Stossel began his career as a consumer reporter calling for government regulation and focused on the positive elements that free markets create. He served as consumer editor for Good Morning America and as a reporter at WCBS-TV in New York City. Stossel became a co-anchor of ABC’s primetime newsmagazine show 20/20 where he contributed in-depth special reports and covered a variety of consumer topics from pop culture to government and business. His John Stossel Specials always focused on the tough questions that face Americans on a daily basis. After 28 years with 20/20 he joined Fox Business Network (FBN) in 2009 to host his own show, which Fox simply titled Stossel. He also appeared regularly on the Fox News Channel (FNC) providing signature libertarian analysis.

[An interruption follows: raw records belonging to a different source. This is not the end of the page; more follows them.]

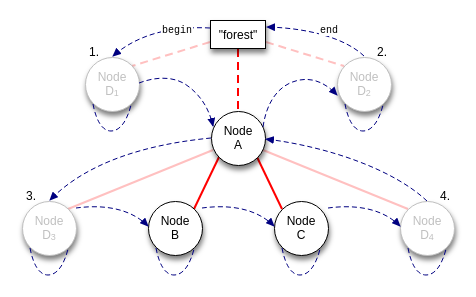
<!DOCTYPE html>
<html lang="en">
<head>
<meta charset="utf-8">
<title>Forest traversal</title>
<style>
:root {
  --paper: #fff;
  --ink: #000;
  --muted: #c0c0c0;
  --edge: #f00;
  --edge-muted: #ffc0c0;
  --walk: #000080;
}
* { box-sizing: border-box; }
html, body { margin: 0; overflow: hidden; }
.diagram {
  position: relative;
  width: 476px;
  height: 297px;
  overflow: hidden;
  background: var(--paper);
  color: var(--ink);
  font: 12px/14px "Liberation Sans", Arial, sans-serif;
}
.lines { position: absolute; inset: 0; display: block; }
.lines path, .lines line { fill: none; }
.edges { stroke: var(--edge); stroke-width: 2; }
.edges .muted { stroke: var(--edge-muted); }
.edges .dashed { stroke-dasharray: 8 5; }
.walk { stroke: var(--walk); stroke-width: 1; stroke-dasharray: 5 3; }
.walk path { marker-end: url(#arrow); }
.node, .root {
  position: absolute;
  display: flex;
  align-items: center;
  justify-content: center;
  text-align: center;
  background: var(--paper);
  border: 1px solid var(--ink);
  box-shadow: 1px 4px 5px rgba(0, 0, 0, .5);
}
.node {
  left: calc(var(--x) * 1px - 27.5px);
  top: calc(var(--y) * 1px - 27.5px);
  width: 55px;
  height: 55px;
  border-radius: 50%;
}
.node.removed { color: var(--muted); border-color: var(--muted); }
.node small { font-size: 9px; line-height: 1; position: relative; top: 1px; }
.root { left: 210px; top: 20px; width: 56px; height: 29px; }
.step, .tag { position: absolute; white-space: nowrap; }
.tag {
  padding: 0 1px;
  background: var(--paper);
  font: 10px/11px "Liberation Mono", monospace;
}
</style>
</head>
<body>
<main class="diagram">
  <svg class="lines" width="476" height="297" viewBox="0 0 476 297" aria-hidden="true">
    <g class="edges">
      <line class="muted dashed" x1="210" y1="42" x2="132" y2="66"/>
      <line class="muted dashed" x1="266" y1="42" x2="344" y2="66"/>
      <line class="dashed" x1="238" y1="49" x2="238" y2="111"/>
      <line class="muted" x1="213" y1="150" x2="68" y2="209"/>
      <line class="muted" x1="263" y1="150" x2="408" y2="209"/>
      <line x1="219" y1="157" x2="194" y2="209"/>
      <line x1="257" y1="157" x2="282" y2="209"/>
    </g>
  </svg>

  <div class="root">"forest"</div>
  <div class="node removed" style="--x:112;--y:84"><span>Node<br>D<small>1</small></span></div>
  <div class="node removed" style="--x:364;--y:84"><span>Node<br>D<small>2</small></span></div>
  <div class="node" style="--x:238;--y:138"><span>Node<br>A</span></div>
  <div class="node removed" style="--x:49;--y:228"><span>Node<br>D<small>3</small></span></div>
  <div class="node" style="--x:175;--y:228"><span>Node<br>B</span></div>
  <div class="node" style="--x:301;--y:228"><span>Node<br>C</span></div>
  <div class="node removed" style="--x:427;--y:228"><span>Node<br>D<small>4</small></span></div>

  <svg class="lines" width="476" height="297" viewBox="0 0 476 297" aria-hidden="true">
    <defs>
      <marker id="arrow" markerUnits="userSpaceOnUse" markerWidth="9" markerHeight="8" refX="8" refY="4" orient="auto">
        <polygon points="0,0 9,4 0,8" fill="#000080"/>
      </marker>
      <path id="turn" d="M-19 20C-16 36 -10 47 -1 47C8 47 15 37 19 21"/>
    </defs>
    <g class="walk">
      <path d="M210 28C172 26 138 34 113 56"/>
      <path d="M364 56C345 38 308 28 267 27"/>
      <path d="M139 83C152 78 170 75 185 84C200 94 209 108 213 126"/>
      <path d="M263 127C266 106 275 90 290 83C306 76 322 79 337 95"/>
      <path d="M211 138C160 143 92 157 50 200"/>
      <path d="M427 201C394 170 330 147 266 139"/>
      <path d="M76 208C98 205 128 206 148 226"/>
      <path d="M202 208C224 205 254 206 274 226"/>
      <path d="M328 208C350 205 380 206 400 226"/>
      <use href="#turn" x="112" y="84"/>
      <use href="#turn" x="364" y="84"/>
      <use href="#turn" x="49" y="228"/>
      <use href="#turn" x="175" y="228"/>
      <use href="#turn" x="301" y="228"/>
      <use href="#turn" x="427" y="228"/>
    </g>
  </svg>

  <span class="tag" style="left:161px;top:25px">begin</span>
  <span class="tag" style="left:319px;top:25px">end</span>
  <span class="step" style="left:89px;top:45px">1.</span>
  <span class="step" style="left:377px;top:45px">2.</span>
  <span class="step" style="left:26px;top:189px">3.</span>
  <span class="step" style="left:440px;top:189px">4.</span>
</main>
</body>
</html>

In 2017, he established Stossel TV to create Internet videos in collaboration with like-minded groups such as Reason.org. Stossel’s accolades include the George Polk Award for Outstanding Local Reporting and the George Foster Peabody Award. He has also been honored five times for excellence in consumer reporting by the National Press Club. A three-time New York Times bestselling author, his latest book is “No, They Can’t: Why Government Fails – But Individuals Succeed”.

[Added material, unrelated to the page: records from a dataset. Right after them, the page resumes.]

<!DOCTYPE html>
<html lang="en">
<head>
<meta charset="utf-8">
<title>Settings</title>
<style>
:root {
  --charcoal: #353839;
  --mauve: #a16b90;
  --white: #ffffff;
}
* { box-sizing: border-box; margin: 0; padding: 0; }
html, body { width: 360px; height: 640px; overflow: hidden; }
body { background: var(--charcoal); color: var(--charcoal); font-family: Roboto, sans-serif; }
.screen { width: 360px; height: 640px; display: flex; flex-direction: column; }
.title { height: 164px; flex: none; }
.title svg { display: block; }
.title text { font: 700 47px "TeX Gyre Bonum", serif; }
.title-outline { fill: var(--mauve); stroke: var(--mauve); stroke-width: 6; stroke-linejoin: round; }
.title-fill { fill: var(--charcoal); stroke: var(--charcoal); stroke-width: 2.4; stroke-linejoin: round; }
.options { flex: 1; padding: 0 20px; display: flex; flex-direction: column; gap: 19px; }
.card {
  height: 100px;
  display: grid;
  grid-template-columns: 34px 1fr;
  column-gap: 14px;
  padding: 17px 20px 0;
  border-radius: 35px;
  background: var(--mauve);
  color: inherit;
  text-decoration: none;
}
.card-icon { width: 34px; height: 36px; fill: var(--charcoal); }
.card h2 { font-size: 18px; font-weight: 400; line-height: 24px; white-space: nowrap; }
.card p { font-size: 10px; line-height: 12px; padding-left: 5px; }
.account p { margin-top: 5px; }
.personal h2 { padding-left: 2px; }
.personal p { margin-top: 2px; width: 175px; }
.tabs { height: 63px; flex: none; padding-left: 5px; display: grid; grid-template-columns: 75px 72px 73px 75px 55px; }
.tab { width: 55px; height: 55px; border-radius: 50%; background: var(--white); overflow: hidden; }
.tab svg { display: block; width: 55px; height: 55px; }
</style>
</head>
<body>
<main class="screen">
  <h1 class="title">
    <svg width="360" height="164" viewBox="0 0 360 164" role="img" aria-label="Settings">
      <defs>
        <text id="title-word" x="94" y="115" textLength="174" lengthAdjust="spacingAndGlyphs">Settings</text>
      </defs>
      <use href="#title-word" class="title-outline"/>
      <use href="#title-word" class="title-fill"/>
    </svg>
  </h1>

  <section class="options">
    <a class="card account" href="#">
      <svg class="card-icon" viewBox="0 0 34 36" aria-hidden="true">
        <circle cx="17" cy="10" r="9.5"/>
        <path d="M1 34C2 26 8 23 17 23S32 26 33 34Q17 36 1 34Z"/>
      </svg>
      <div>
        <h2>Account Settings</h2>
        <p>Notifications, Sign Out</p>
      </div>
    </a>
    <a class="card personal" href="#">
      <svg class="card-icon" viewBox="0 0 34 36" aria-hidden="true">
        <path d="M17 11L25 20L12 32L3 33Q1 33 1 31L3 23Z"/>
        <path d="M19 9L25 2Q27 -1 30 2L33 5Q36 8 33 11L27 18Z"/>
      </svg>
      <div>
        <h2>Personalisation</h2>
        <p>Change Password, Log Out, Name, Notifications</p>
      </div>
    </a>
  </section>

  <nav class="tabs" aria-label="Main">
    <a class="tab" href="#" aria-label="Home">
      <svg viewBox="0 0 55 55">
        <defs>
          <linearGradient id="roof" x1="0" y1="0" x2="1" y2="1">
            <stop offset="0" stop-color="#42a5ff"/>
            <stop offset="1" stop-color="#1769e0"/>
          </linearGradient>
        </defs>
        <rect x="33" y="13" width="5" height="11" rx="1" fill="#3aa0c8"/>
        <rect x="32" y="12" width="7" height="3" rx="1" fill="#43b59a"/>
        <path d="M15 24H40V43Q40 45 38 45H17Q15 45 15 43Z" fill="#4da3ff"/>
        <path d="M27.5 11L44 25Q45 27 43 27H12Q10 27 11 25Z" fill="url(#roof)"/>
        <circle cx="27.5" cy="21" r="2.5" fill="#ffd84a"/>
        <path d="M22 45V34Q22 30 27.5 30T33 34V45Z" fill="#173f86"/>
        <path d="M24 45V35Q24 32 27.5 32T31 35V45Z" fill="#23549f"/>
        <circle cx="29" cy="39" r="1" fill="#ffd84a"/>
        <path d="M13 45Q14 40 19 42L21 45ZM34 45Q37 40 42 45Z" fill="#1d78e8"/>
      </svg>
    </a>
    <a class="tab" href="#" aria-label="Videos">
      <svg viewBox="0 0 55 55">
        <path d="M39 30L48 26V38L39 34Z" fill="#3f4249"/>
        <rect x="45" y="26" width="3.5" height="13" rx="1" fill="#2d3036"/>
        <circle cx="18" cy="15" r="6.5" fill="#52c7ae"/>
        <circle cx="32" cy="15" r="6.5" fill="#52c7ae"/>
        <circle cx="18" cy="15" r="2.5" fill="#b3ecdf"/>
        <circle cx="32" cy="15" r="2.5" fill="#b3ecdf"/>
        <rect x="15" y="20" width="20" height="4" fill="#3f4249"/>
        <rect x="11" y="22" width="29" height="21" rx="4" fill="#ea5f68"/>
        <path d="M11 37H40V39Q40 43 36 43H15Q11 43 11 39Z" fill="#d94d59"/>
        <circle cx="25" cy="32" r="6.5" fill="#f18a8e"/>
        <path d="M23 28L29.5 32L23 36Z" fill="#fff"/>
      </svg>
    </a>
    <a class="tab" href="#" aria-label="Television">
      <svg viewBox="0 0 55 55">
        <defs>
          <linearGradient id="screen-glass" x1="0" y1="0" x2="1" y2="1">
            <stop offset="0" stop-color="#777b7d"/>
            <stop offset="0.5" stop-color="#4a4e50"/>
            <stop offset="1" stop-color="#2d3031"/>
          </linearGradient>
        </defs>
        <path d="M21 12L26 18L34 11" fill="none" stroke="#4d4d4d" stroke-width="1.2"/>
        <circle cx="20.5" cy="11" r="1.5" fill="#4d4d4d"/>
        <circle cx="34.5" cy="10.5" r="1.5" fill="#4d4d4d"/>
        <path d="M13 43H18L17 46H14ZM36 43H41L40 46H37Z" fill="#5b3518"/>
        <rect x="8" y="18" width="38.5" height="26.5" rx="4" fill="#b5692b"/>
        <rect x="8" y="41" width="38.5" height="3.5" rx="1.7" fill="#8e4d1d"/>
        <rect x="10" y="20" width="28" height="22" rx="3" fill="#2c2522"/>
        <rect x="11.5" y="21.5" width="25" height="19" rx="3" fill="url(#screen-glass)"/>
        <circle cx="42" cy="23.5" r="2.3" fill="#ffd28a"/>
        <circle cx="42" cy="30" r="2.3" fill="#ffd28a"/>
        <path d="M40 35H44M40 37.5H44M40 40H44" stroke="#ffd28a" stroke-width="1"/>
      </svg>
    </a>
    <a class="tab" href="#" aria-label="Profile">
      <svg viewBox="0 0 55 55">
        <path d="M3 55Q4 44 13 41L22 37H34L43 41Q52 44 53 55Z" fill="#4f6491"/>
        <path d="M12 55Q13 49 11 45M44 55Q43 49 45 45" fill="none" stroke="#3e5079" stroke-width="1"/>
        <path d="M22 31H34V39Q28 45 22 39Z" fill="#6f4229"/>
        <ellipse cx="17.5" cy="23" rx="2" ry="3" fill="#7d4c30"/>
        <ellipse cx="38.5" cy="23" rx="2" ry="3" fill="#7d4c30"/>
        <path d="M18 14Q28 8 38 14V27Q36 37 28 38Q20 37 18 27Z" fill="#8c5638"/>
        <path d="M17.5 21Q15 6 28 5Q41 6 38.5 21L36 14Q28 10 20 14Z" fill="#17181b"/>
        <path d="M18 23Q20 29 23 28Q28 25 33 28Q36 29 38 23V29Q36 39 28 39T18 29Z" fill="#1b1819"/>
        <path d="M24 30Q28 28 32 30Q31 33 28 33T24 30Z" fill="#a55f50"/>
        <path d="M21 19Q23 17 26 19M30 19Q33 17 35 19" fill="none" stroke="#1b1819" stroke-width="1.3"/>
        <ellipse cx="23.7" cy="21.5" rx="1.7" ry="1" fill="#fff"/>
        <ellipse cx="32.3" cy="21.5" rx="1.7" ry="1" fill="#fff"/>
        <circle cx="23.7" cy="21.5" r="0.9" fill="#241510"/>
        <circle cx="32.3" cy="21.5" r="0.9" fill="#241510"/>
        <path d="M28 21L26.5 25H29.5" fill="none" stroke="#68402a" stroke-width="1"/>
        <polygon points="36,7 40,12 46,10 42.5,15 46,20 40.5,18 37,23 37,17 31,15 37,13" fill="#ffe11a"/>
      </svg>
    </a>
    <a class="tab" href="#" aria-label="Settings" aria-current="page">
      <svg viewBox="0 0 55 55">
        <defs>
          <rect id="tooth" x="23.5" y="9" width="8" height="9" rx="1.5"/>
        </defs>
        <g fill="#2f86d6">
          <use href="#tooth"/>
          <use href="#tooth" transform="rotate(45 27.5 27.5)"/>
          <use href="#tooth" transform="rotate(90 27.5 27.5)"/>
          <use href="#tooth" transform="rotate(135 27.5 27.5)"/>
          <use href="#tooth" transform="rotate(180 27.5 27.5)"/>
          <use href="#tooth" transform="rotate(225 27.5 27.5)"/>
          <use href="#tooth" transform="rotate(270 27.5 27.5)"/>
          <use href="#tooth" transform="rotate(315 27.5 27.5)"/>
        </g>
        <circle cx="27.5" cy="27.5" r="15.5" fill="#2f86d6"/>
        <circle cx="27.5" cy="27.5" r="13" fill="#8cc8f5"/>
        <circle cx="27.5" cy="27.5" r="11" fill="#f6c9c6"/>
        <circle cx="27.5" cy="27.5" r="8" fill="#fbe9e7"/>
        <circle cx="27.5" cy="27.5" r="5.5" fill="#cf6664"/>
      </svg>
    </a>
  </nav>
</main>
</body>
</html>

A graduate of Princeton University, Stossel has been a member of the AIS Board of Directors since 2013. His determination in managing his stutter has evolved into an award-winning profession and he continually uses his persuasive voice to educate and inspire others.

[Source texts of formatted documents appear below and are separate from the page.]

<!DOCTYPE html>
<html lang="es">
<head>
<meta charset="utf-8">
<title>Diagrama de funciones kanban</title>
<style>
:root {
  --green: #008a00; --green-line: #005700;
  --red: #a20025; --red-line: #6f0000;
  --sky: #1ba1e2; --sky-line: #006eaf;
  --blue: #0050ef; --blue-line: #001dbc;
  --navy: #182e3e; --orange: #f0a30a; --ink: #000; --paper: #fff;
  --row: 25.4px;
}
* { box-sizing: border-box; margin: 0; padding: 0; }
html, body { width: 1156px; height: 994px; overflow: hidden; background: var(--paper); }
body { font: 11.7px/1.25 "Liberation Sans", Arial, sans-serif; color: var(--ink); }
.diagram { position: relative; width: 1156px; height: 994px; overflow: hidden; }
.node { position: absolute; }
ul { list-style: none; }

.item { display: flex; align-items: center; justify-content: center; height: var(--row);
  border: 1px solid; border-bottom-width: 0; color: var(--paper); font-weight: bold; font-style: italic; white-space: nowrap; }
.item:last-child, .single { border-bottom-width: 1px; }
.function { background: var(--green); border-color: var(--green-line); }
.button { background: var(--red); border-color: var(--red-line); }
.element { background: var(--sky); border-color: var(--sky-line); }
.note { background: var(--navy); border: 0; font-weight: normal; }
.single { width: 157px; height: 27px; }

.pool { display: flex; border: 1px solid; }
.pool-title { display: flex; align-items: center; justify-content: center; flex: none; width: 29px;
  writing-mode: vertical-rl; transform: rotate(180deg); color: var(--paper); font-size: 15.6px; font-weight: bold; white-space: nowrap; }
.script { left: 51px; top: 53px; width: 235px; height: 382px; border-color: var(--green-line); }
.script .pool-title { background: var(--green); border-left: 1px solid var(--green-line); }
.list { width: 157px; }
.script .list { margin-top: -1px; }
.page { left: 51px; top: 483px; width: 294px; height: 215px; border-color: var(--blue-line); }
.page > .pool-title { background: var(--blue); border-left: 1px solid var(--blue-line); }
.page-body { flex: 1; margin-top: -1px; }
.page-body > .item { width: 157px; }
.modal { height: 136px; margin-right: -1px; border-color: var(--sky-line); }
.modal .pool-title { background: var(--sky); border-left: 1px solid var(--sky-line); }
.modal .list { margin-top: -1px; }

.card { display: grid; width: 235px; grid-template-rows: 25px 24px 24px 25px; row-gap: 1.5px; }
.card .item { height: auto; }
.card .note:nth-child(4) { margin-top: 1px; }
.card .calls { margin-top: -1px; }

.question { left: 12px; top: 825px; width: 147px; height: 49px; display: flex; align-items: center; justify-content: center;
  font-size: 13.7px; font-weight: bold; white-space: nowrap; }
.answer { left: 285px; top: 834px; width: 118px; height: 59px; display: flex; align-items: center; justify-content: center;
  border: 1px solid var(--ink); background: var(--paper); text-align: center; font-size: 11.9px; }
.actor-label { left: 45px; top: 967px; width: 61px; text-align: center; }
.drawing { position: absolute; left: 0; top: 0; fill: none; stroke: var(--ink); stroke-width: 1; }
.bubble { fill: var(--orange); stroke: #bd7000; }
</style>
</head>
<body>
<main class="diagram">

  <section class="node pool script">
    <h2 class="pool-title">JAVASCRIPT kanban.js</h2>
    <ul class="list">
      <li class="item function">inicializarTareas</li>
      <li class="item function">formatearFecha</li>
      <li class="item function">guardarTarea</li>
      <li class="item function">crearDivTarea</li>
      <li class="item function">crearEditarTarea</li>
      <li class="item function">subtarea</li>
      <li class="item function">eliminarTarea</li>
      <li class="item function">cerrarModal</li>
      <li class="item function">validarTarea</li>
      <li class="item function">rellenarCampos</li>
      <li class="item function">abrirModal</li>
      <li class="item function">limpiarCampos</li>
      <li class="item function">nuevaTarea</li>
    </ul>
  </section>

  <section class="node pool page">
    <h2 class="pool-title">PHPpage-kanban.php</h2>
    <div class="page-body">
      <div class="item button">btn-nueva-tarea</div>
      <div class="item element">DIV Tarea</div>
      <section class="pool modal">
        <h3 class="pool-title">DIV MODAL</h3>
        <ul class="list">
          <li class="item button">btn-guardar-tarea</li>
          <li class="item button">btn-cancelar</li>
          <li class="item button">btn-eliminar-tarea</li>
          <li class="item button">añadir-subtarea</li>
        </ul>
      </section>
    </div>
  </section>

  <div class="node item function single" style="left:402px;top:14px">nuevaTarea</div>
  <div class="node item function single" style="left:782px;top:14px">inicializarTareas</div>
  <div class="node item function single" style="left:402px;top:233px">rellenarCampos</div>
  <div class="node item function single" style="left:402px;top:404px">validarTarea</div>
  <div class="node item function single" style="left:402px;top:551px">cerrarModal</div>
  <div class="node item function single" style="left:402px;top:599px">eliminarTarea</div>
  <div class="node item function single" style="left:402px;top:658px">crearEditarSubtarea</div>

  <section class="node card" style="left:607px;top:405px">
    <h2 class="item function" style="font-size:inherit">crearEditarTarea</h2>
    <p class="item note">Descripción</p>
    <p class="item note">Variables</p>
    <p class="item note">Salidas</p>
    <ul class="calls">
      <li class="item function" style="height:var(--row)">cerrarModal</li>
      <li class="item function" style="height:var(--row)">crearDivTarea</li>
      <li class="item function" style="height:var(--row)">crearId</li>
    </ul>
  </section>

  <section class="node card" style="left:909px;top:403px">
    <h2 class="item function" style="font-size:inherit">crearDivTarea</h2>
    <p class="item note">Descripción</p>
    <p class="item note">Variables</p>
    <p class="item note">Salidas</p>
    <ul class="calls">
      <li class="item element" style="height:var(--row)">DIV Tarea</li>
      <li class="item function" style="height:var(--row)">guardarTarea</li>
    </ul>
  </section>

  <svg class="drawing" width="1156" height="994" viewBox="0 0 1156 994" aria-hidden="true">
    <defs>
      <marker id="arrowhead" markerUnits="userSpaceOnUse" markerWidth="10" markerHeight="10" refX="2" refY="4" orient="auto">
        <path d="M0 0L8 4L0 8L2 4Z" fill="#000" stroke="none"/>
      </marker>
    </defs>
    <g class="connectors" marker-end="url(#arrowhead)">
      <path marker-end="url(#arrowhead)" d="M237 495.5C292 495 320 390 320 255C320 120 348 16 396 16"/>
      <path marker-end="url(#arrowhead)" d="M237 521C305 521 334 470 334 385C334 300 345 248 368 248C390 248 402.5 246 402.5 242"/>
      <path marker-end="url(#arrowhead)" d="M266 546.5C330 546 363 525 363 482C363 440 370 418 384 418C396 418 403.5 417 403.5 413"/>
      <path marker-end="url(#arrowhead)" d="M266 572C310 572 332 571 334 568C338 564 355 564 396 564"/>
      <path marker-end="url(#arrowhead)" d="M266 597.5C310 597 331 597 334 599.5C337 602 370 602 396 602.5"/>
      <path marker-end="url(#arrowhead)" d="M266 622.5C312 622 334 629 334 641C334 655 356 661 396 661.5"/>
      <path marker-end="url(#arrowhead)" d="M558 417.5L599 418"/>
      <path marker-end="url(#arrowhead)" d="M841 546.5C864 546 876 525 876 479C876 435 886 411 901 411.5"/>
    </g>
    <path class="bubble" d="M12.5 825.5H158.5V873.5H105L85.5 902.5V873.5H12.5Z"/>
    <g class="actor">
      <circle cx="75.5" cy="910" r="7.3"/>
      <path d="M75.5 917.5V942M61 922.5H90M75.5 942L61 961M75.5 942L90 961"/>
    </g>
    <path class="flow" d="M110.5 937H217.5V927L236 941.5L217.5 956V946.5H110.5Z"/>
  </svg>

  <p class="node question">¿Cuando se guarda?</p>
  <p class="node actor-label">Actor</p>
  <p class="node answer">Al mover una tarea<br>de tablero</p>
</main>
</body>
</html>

Ziauddin Yousafzai is a co-founder and board member of Malala Fund. He is the proud father of the organization’s namesake, Nobel Peace Prize Laureate Malala Yousafzai. For many years, Ziauddin served as a teacher and school administrator in his home country of Pakistan.
Growing up, Ziauddin’s parents encouraged him to attend school while his sisters remained at home. He recognized the disparity and knew that one day he would treat his children equally. When Malala was born in 1997 he named her after Malalai, a Pashtun heroine, and proudly recorded Malala’s birth on the family tree. She was the first girl to be included.
When the Taliban invaded their home in Swat Valley, Ziauddin peacefully resisted their efforts to limit personal freedoms. Speaking out put Ziauddin at risk, but he feared that remaining silent would be far worse. Inspired by her father’s example, Malala began publicly campaigning for girls to go to school.
In October 2009, The New York Times filmed a short documentary about Ziauddin and Malala’s fight to protect girls’ education in Swat. Due to her increased prominence, Malala was shot in the head by the Taliban two years later. Malala survived the attack and was transported to the United Kingdom for treatment. Ziauddin, his wife, Toor Pekai and their two sons joined Malala in Birmingham, England, where they currently reside.
Determined to continue their campaign, Ziauddin and Malala founded Malala Fund. Together they champion every girl’s right to 12 years of free, safe, quality education.
Ziauddin approaches life’s challenges with honesty and bravery, and the American Institute for Stuttering commends him for his openness in managing his stutter. Freeing his own voice has empowered him to speak out on behalf of those whose voices have been suppressed, and his words have become a catalyst for change around the world.